Ping On Lane (平安里), a narrow ladder street a little more than 1m wide between Hollywood Road and Bridges Street, is another hidden alleyways in Sheung Wan.
Just 10m in from the entrance of Hollywood Road stands a stone gateway inscribed with two Chinese characters 蹈和, pronounces “dou woo”, referring to an old Chinese idiom meaning one should walk straight peacefully in life. The old stone doorway is a remnant from the former Chung Wah College (中華書院), a charity school established by Tung Wah Hospital Group in 1880 to provide free education to low income citizens operated with public donations from the adjacent Man Mo Temple(文武廟).
Just a landing up from the stone doorway leads a rustic entrance with a cool bulldog graphic. Hidden from daily vehicular and pedestrian traffic, SHBJJ is a martial art school training students on Brazilian Jiu Jitsu (BJJ). A popular martial arts with a solid base of practitioners around the world, including Hollywood actors Keanu Reeves and Naomi Watts, BJJ itself is another story of East meets West, where the Carlos brothers of Brazil were taught by Mitsuyo Maeda (前田 光世), a master of Japanese Judo at the turning of the 20th century.
About 100m from Ping On Lane, another hidden ladder street between Queen’s Road Central and Gough Street is home to Sleeep, an award wining capsule hotel that promotes what many Hong Kongers are lacking in their busy life, the culture of sleep.

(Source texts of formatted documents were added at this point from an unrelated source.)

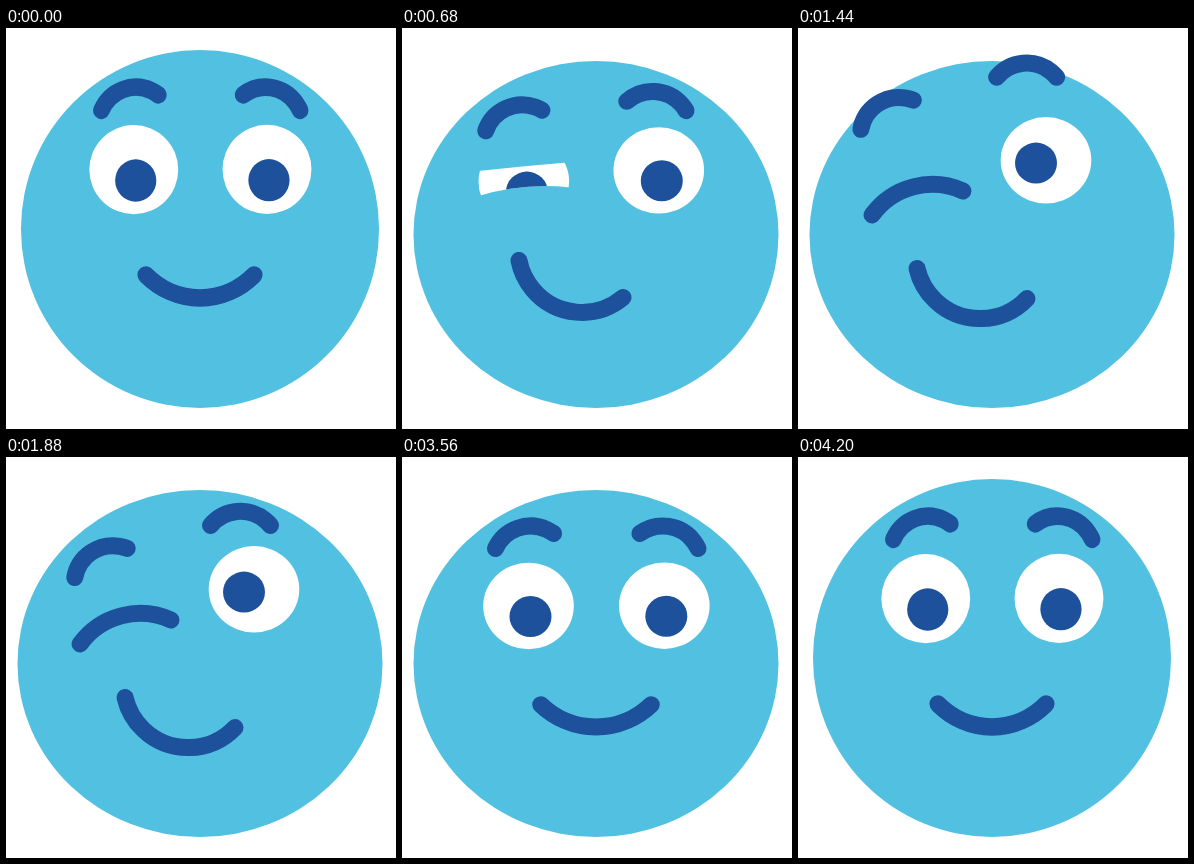
An HTML page with a canvas for the animation above (4760 ms loop, 390 by 401 pixels).

```html
<!DOCTYPE html>
<html lang="en">
<head>
<meta charset="utf-8">
<title>Winking face</title>
<style>
  html, body { margin: 0; width: 100%; height: 100%; overflow: hidden; background: #fff; }
  canvas { display: block; width: 390px; height: 401px; }
</style>
</head>
<body>
<canvas id="stage"></canvas>
<script>
const LOOP = 4760;
const SKY = '#52c0e0', NAVY = '#1d519b', WHITE = '#fff';
const DEGREE = Math.PI / 180;

const canvas = document.getElementById('stage');
const ctx = canvas.getContext('2d');
const ratio = window.devicePixelRatio || 1;
canvas.width = 390 * ratio;
canvas.height = 401 * ratio;

let time = 0;

const mix = (a, b, k) => a + (b - a) * k;

// Eased 0 to 1 between two moments.
function ramp(from, to) {
  const k = Math.min(1, Math.max(0, (time - from) / (to - from)));
  return k * k * (3 - 2 * k);
}

const pulse = (riseFrom, riseTo, fallFrom, fallTo) => ramp(riseFrom, riseTo) - ramp(fallFrom, fallTo);

function ellipse(x, y, rx, ry, color) {
  ctx.beginPath();
  ctx.ellipse(x, y, rx, ry, 0, 0, 2 * Math.PI);
  ctx.fillStyle = color;
  ctx.fill();
}

// A thick round arc over a chord centred on x, y; positive sag bends down.
function bow(x, y, chord, tilt, sag) {
  const side = Math.sign(sag), half = chord / 2;
  const radius = (half * half + sag * sag) / (2 * Math.abs(sag));
  const spread = Math.asin(half / radius);
  const middle = side * Math.PI / 2;
  ctx.save();
  ctx.translate(x, y);
  ctx.rotate(tilt);
  ctx.beginPath();
  ctx.arc(0, sag - side * radius, radius, middle - spread, middle + spread);
  ctx.strokeStyle = NAVY;
  ctx.lineWidth = 17;
  ctx.lineCap = 'round';
  ctx.stroke();
  ctx.restore();
}

function eye(x, y, turn) {
  const glance = turn ** 5;
  ellipse(x, y, 45.3, 43.2, WHITE);
  ellipse(x + 2 + 3 * turn - 15 * glance, y + 10.5 - 7.7 * glance, 21, 20.5, NAVY);
}

function winkingEye(turn) {
  const open = 1 - pulse(480, 760, 2613, 2840);
  const left = 150 + 37 * turn ** 2;
  const right = 145.8 + 17.2 * turn ** 3;
  const middle = (left + right) / 2;
  const sag = 16.7 * turn ** 2;
  if (open === 0) {
    bow(119.5, middle, Math.hypot(91, right - left), Math.atan2(right - left, 91), -sag);
    return;
  }
  const x = mix(126.5, 114.5, turn), gap = 65 * open;
  const fold = middle - 2 * sag, bulge = gap * .65;
  ctx.save();
  ctx.beginPath();
  ctx.moveTo(x - 46, left - gap);
  ctx.quadraticCurveTo(x, fold - bulge, x + 46, right - gap);
  ctx.lineTo(x + 46, right + gap);
  ctx.quadraticCurveTo(x, fold + bulge, x - 46, left + gap);
  ctx.clip();
  eye(x, mix(149, 161, turn), turn);
  ctx.restore();
}

function brows(turn) {
  const raise = pulse(1240, 1400, 1400, 1560) + pulse(1560, 1680, 1680, 1880);
  const dx = -7 * raise, dy = -23 * raise, tilt = 14.5 * DEGREE;
  bow(mix(122.5, 95, turn) + dx, mix(84, 106, turn) + dy, 60, -tilt * (1 + turn), -14.2);
  bow(mix(267, 234.5, turn) + dx, mix(84, 68.5, turn) + dy, 60, tilt * (1 - turn), -14.2);
}

function mouth() {
  const swing = pulse(400, 680, 2440, 2640);
  const settle = pulse(680, 920, 2440, 2640);
  const sway = pulse(2440, 2640, 2640, 2840);
  const lift = pulse(3527, 3680, 4000, 4200);
  bow(
    194 - 25 * swing + 5 * settle + 4 * sway,
    251 + 4.5 * settle - 26 * lift,
    110.5 + 3.5 * settle,
    (19.6 * swing - 4.3 * settle - 4.8 * sway) * DEGREE,
    22.3 + 9.2 * swing + 2.5 * settle - sway
  );
}

function draw() {
  const turn = pulse(505, 920, 2480, 2840);
  const stretch = .0317
    + .027 * ramp(400, 530) - .0587 * ramp(530, 670)
    + .0587 * ramp(3560, 3730) - .027 * ramp(3730, 3930);

  ctx.setTransform(ratio, 0, 0, ratio, 0, 0);
  ctx.fillStyle = WHITE;
  ctx.fillRect(0, 0, 390, 401);
  // The head squashes and stretches from its base.
  ctx.translate(194, 380);
  ctx.scale(1 - .6 * stretch, 1 + stretch);
  ctx.translate(-194, -380);

  ellipse(194, 206.5, 182.5, 173.5, SKY);
  winkingEye(turn);
  eye(mix(262.3, 248, turn), mix(148.7, 132.3, turn), turn);
  brows(turn);
  mouth();
}

const start = performance.now();
function tick() {
  time = (performance.now() - start) % LOOP;
  draw();
  requestAnimationFrame(tick);
}
tick();
</script>
</body>
</html>
```
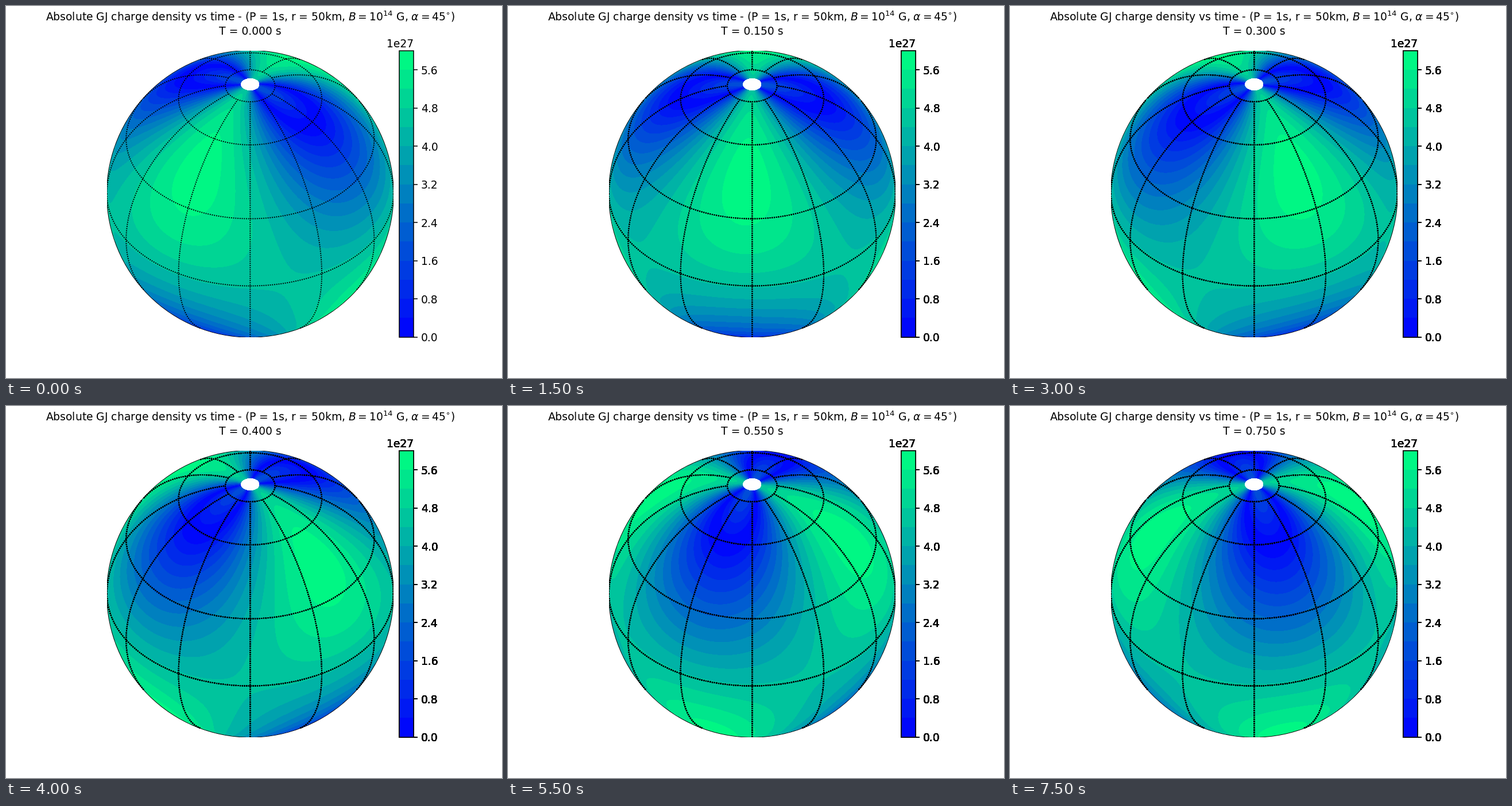
A matplotlib script that plays this animation: 864 by 648 pixels, repeating every 8000 ms.

```python
import numpy as np
import matplotlib.pyplot as plt
from matplotlib.animation import FuncAnimation
from matplotlib.patches import Circle, Polygon

FRAMES, INTERVAL = 16, 500
W, H, DPI = 864, 648, 135
LAT0, LON0 = np.radians(40), np.radians(30)
ALPHA = np.radians(45)
LEVELS = np.arange(16) * 0.4e27
TITLE = ("Absolute GJ charge density vs time - (P = 1s, r = 50km, "
         r"$B = 10^{14}$ G, $\alpha = 45^{\circ}$)" "\nT = %.3f s")


def project(lat, lon):
    """Orthographic projection of degrees onto the unit disc; far side is NaN."""
    lat, lon = np.broadcast_arrays(np.radians(lat), np.radians(lon) - LON0)
    x = np.cos(lat) * np.sin(lon)
    y = np.sin(lat) * np.cos(LAT0) - np.cos(lat) * np.cos(lon) * np.sin(LAT0)
    z = np.sin(lat) * np.sin(LAT0) + np.cos(lat) * np.cos(lon) * np.cos(LAT0)
    return np.where(z >= 0, x, np.nan), np.where(z >= 0, y, np.nan)


def unproject(x, y):
    """Latitude and longitude in radians; points off the disc go to the limb."""
    r = np.maximum(np.hypot(x, y), 1)
    x, y = x / r, y / r
    z = np.sqrt(np.clip(1 - x**2 - y**2, 0, 1))
    lat = np.arcsin(np.clip(y * np.cos(LAT0) + z * np.sin(LAT0), -1, 1))
    lon = np.arctan2(x, z * np.cos(LAT0) - y * np.sin(LAT0)) + LON0
    return lat, lon


grid = np.linspace(-1, 1, 501)
lat, lon = unproject(*np.meshgrid(grid, grid))
theta = lat / 2


def density(t):
    psi = 2 * lon - 2 * np.pi * t
    axial = np.cos(ALPHA) * (3 * np.cos(theta)**2 - 1)
    tilted = 3 * np.sin(ALPHA) * np.sin(theta) * np.cos(theta) * np.cos(psi)
    return np.pi * 1e27 * np.abs(axial + tilted)


fig = plt.figure(figsize=(W / DPI, H / DPI), dpi=DPI, facecolor="white")

# Map plus colour bar (2% gap, 5% width), centred in the default subplot area
size = 0.77 * H
left = 0.5125 * W - 1.07 * size / 2
ax = fig.add_axes([left / W, 0.11, size / W, 0.77])
ax.set(xlim=(-1, 1), ylim=(-1, 1))
ax.set_axis_off()
title = ax.set_title(TITLE % 0, fontsize=10, pad=15)

limb = ax.add_patch(Circle((0, 0), 1, fc="none", ec="black", lw=1, zorder=0))
ring = np.column_stack(project(86.4, np.arange(0, 360, 3.6)))
ax.add_patch(Polygon(ring, fc="white", ec="none", aa=False, zorder=1.5))


def draw_field(t):
    cs = ax.contourf(grid, grid, density(t), LEVELS, cmap="winter")
    cs.set_clip_path(limb)
    return cs


def draw_graticule():
    lons = np.linspace(-180, 180, 3001)
    lats = np.linspace(-80, 80, 3001)
    curves = [project(p, lons) for p in (0, 30, 60, 80)]
    curves += [project(lats, m) for m in range(0, 360, 30)]
    return [ax.plot(x, y, color="black", lw=1, dashes=[1, 1], zorder=2)[0]
            for x, y in curves]


key = draw_field(0)
key.set_visible(False)


def draw_colorbar():
    cax = fig.add_axes([(left + 1.02 * size) / W, 0.11, 0.05 * size / W, 0.77])
    fig.colorbar(key, cax=cax)
    return cax


# Overlays pile up: each step adds one more copy of graticule and colour bar
layers = [draw_graticule() + [draw_colorbar()] for _ in range(FRAMES)]
shown = []


def update(i):
    while shown:
        shown.pop().remove()
    t = i * 0.05
    shown.append(draw_field(t))
    title.set_text(TITLE % t)
    for k, layer in enumerate(layers):
        for artist in layer:
            artist.set_visible(k <= i)
    return []


anim = FuncAnimation(fig, update, frames=FRAMES, interval=INTERVAL,
                     repeat=True, repeat_delay=0, blit=False)
plt.show()
```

In the antique market area of Upper Lascar Row (嚤囉上街) and Hollywood Road (荷李活道), a series of narrow ladder streets have become treasure troves for vintage collectors.
Select 18 is one of the most well known vintage store in Sheung Wan. Many filmmakers and art directors would come to search for furniture or household objects for filming.
No matter the age, visitors would likely find objects that belong to their childhood years.
All objects in the shop come from the colonial years of Hong Kong.
From the objects on display, it’s not difficult to see the British influences to the city.
Everything has a price tag, and so as one’s memories.
Just 20m from Select 18, hidden in the narrow Water Lane (水巷) between Hollywood Road (荷李活道) and Upper Lascar Row (嚤囉上街) is the super cool Chenmiji (陳米記): A Department Store For Only One Person. Chenmiji is managed by two interesting owners: a designer/ vintage furniture collector and a vintage book collector.
A signed photograph of famous Taiwanese actress Brigitte Lin from the 1970s guards the entrance of Chenmiji.
Probably due to spatial restrictions, most items at Chenmiji are small.
Displayed on the ledge against the shop window include vintage board games and pencil sharpeners from the 1960s and 1970s.
Apart from vintage stationery, games, and household items, Chenmiji also offers a selection of vintage books.
It is amazing to see such a cozy and personal space emerges in the middle of a hidden alleyway.
Tuck in a side alleyway off Shing Wong Street stands a traditional barber shop. With only two seats, the old-school barber shop has become an one of the kind in the neighborhood.
East of Shing Wong Street between Staunton Street and Hollywood Road stands the former Police Married Quarters (PMQ), a listed historical building converted into a mixed-use art and design centre. It stands on the former site of Queen’s College, the city’s largest building complex during late 19th century. Before erection of the Queen’s College, Shing Wong Temple, the earliest temple in the Victoria city, occupied the very same site in mid 19th century.
Shing Wong Street (城皇街) is the central axis of an old neighborhood known as Thirty Houses (卅間), a battleground between the profit making Urban Renewal Authority and the local community who is fighting for the conservation of historical buildings in the area.
In recent years, the vintage shop You Wu Studio (遊誤工房) has become a focal point in the neighborhood.
According to their website, “You Wu Studio provides a place for fun. People are able to re-create their own space here: organize exhibitions, workshops, or just come and taste our tea, read books and enjoy life.” Shing Wong Street has become a stepped piazza where the community would gather and interact outside the shopfront of You Yu Studio.
A few steps further up from You Wu Studio, another landing is often used as an outdoor patio for the two adjacent cafes.